In the warm, womb-like space of the cottage, the light from the open fire flickers and casts dull shadows of birds across the wall. On my gloved hand, a slender, lightweight and beautifully patterned female sparrowhawk. To my left, a smaller but no less impressive male. Both hawks emanate a quiet, self-contained calm. A fine balance of precision and coiled unsparing instinct, all contained within a gossamer skein of feather, skin, muscle and bone. They remind me of that thin slither of a moment just before a jack-in-the-box pops. Months ago these hawks arrived, via a vet, from the wild, injured.
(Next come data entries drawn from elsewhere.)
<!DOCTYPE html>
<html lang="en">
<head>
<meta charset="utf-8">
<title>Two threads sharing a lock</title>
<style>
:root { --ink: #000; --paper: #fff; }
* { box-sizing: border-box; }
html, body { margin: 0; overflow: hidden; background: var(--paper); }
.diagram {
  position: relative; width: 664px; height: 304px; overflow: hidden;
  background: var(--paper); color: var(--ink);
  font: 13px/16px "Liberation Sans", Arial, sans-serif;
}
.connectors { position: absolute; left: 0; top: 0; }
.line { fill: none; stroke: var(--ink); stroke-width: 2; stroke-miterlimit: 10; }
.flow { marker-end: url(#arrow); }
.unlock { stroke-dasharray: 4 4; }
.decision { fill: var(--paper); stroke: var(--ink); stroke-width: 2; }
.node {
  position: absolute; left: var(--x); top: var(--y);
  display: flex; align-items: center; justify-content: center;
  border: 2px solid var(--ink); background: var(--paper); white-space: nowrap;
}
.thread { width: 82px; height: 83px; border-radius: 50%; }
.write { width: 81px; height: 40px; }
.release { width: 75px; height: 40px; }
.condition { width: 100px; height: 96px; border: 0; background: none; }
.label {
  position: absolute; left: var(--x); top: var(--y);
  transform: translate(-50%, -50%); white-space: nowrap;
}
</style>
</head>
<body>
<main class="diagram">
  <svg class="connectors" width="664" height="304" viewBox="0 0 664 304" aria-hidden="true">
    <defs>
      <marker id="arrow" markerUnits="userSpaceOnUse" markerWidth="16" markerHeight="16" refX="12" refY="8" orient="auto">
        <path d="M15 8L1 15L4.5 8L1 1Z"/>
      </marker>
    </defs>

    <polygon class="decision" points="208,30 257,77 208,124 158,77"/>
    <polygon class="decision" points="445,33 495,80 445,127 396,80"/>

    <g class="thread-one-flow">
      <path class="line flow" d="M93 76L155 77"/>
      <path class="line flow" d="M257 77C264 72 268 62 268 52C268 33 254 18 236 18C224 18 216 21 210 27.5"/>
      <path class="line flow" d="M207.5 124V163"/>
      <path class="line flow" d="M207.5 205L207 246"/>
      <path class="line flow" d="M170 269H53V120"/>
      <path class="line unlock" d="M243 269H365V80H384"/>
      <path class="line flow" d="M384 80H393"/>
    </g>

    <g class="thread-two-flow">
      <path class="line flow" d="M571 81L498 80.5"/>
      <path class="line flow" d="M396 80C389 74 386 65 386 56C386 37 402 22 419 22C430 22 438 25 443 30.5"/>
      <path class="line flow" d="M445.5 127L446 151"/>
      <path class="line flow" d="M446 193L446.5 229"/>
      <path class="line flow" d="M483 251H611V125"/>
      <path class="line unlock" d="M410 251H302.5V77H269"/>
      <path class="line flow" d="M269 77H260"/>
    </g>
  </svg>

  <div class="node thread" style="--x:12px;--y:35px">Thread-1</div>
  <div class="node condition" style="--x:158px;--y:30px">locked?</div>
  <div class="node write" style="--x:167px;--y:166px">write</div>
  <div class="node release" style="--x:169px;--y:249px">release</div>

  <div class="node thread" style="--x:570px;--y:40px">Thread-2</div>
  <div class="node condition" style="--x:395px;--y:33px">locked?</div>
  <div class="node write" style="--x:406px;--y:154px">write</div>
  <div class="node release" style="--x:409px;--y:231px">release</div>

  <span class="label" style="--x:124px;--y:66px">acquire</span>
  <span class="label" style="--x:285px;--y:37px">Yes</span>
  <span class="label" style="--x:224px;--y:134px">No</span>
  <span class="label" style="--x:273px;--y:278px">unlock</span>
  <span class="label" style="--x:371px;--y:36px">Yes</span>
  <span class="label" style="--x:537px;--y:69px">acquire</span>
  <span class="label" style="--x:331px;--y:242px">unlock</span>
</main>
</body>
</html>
To have them legally in my possession is a rare pleasure.
The Falconer and the Hawks
Rebecca Giggs watches the slow death of a beached humpback whale.
As a child, Primo Levi discovered the surprising brutality to raising tadpoles.
Witness: Butterflies on a Wheel
Anthony Doerr on the most marvellous thing he's ever seen: the migration of butterflies in Wyoming.
The loss of a cat leads to recollections of other losses in this memoir by Mary Gaitskill.
Hilary Mantel grew up with a dog she called Victor and a brother she called pig.
‘Swifts come closer than any other creature to living in the sky and having air and ceaseless movement as their home.’
In the summer of 1917 Robert Grainier took part in an attempt on the life of a Chinese laborer caught, or anyway accused of, stealing from the company stores of the Spokane International Railway in the Idaho Panhandle.
‘Can bad mothers be taught to be good? Or maybe, can we be incentivized to bond? To love?’